Whenever a line below includes "MOVES", add it to the tally, then give the total and nothing more.

= = = =

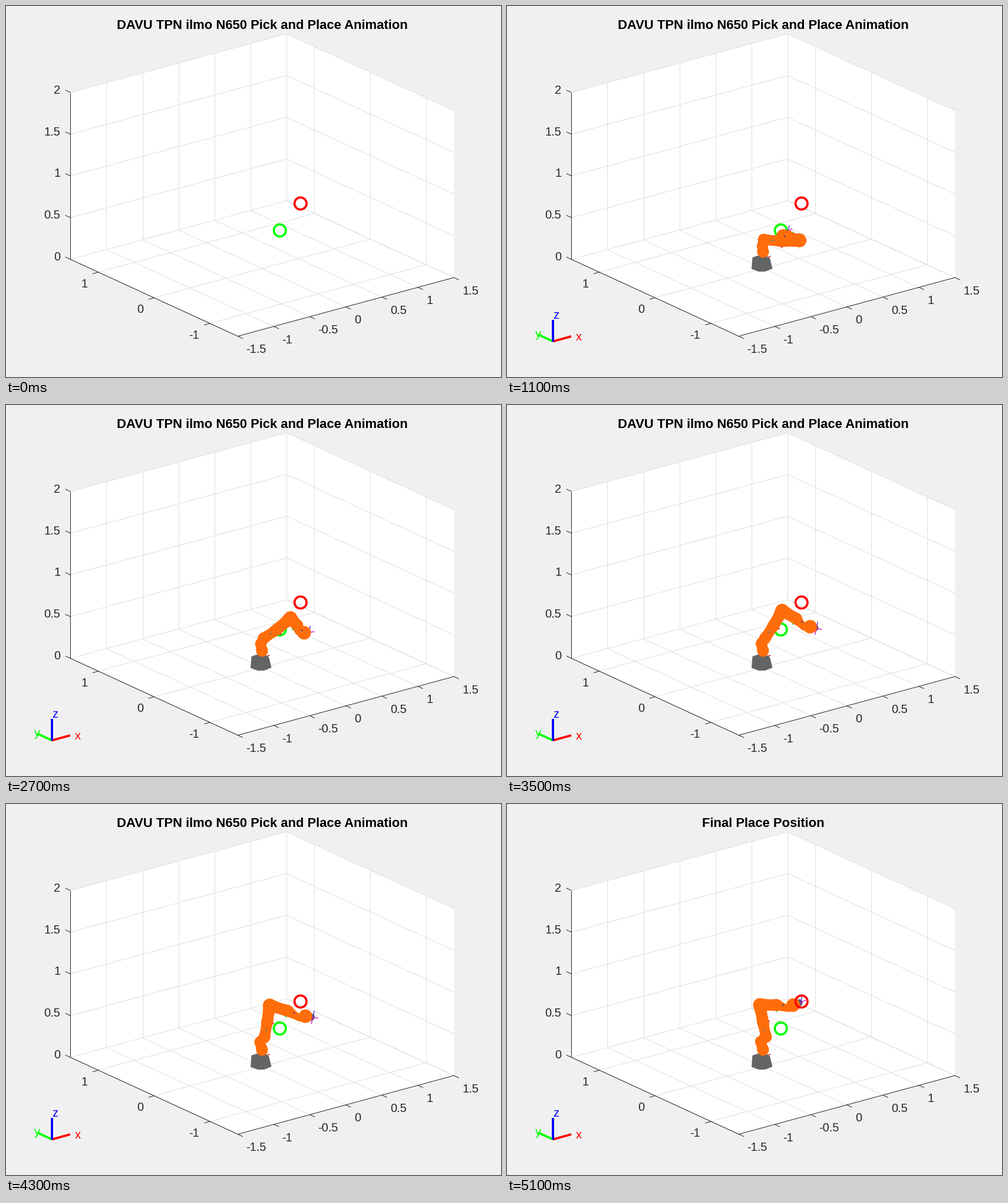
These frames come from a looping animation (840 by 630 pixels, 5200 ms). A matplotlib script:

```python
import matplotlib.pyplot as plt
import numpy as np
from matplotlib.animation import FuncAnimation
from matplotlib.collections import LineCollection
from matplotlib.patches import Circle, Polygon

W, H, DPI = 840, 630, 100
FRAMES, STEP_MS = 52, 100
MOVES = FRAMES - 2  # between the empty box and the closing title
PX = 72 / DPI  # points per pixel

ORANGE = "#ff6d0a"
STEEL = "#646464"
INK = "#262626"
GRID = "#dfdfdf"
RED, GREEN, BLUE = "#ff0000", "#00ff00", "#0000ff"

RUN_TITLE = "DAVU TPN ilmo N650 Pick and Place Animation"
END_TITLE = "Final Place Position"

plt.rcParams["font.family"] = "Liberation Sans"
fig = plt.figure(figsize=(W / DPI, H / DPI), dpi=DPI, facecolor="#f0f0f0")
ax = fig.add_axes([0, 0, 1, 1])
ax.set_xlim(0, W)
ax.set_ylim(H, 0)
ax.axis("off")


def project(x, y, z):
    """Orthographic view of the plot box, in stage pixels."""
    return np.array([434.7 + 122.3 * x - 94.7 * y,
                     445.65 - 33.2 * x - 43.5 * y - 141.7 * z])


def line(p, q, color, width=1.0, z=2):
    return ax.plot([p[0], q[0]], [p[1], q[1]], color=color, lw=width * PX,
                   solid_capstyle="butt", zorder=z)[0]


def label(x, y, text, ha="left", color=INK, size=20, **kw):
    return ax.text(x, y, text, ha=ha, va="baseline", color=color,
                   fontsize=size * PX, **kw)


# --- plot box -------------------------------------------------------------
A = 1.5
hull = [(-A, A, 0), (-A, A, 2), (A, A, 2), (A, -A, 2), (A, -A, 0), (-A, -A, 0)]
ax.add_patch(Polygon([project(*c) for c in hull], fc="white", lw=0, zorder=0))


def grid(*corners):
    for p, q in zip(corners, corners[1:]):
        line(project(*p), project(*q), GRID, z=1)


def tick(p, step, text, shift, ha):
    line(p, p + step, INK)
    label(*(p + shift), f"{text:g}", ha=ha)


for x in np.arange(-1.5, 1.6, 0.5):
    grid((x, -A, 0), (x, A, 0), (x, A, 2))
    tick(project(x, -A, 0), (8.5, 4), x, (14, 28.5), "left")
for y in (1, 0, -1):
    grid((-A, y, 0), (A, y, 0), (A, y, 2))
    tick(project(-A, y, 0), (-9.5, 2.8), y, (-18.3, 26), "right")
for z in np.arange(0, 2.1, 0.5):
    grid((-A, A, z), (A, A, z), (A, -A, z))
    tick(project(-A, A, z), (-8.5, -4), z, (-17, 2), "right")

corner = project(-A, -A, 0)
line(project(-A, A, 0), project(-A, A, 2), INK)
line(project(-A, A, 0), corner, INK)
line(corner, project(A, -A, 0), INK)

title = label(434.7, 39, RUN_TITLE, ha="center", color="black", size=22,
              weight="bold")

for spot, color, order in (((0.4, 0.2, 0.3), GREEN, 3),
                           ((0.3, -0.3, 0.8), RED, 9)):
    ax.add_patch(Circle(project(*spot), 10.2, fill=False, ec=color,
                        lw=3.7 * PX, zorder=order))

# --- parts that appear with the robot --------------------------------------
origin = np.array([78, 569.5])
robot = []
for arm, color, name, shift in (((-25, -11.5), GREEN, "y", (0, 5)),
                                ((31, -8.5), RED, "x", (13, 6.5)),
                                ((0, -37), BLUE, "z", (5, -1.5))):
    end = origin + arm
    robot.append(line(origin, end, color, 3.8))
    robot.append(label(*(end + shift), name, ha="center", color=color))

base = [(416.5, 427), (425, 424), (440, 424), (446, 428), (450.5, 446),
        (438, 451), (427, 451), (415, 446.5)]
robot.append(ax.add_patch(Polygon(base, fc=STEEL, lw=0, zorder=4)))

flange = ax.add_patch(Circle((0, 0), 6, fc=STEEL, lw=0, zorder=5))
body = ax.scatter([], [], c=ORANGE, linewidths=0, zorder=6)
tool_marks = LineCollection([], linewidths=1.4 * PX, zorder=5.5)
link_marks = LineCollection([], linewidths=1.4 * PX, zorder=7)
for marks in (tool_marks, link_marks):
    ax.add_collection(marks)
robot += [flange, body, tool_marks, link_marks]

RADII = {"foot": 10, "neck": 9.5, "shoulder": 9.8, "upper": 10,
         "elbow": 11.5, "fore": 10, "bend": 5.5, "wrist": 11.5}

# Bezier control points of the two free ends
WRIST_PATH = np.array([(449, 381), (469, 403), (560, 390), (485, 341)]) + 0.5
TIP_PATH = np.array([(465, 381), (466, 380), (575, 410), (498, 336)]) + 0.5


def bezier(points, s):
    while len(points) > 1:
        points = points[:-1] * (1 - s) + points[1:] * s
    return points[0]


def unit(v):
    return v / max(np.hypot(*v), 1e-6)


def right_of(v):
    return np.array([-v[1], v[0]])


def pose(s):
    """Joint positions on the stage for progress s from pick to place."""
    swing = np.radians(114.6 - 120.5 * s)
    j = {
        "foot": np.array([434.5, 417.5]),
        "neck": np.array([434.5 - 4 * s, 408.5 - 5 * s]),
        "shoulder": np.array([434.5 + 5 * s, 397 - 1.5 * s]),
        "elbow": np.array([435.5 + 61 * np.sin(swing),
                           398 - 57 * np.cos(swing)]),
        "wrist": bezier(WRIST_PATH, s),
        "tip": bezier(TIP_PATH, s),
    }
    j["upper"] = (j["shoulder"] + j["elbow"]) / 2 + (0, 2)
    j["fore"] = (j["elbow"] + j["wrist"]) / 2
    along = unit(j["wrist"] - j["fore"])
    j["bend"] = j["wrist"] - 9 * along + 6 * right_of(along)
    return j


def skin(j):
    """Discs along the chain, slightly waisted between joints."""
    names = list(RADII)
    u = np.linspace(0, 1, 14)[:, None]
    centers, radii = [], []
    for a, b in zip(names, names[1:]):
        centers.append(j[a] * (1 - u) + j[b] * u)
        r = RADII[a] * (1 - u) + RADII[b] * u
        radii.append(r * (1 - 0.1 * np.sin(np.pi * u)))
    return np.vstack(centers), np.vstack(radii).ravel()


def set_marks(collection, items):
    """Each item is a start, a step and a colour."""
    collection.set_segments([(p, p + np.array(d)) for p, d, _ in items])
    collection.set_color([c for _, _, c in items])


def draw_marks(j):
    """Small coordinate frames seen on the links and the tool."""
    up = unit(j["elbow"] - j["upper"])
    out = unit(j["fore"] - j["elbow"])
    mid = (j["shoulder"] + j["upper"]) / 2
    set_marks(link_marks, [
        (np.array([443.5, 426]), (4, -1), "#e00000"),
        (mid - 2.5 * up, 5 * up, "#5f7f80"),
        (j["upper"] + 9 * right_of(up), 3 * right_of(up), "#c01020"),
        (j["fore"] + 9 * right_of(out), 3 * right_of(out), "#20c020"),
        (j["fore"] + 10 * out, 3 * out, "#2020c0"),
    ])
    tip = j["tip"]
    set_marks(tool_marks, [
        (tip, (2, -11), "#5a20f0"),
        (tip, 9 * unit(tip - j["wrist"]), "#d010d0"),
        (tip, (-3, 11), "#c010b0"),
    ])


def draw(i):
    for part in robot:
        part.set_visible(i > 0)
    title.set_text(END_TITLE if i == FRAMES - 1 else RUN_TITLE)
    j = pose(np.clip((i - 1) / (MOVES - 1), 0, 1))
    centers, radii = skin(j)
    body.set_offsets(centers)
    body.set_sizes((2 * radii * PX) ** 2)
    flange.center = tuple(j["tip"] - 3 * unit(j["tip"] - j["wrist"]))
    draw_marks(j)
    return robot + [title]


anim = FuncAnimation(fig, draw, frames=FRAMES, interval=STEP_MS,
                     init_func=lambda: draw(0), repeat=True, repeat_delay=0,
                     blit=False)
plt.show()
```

= = = =

**Output of the task**
2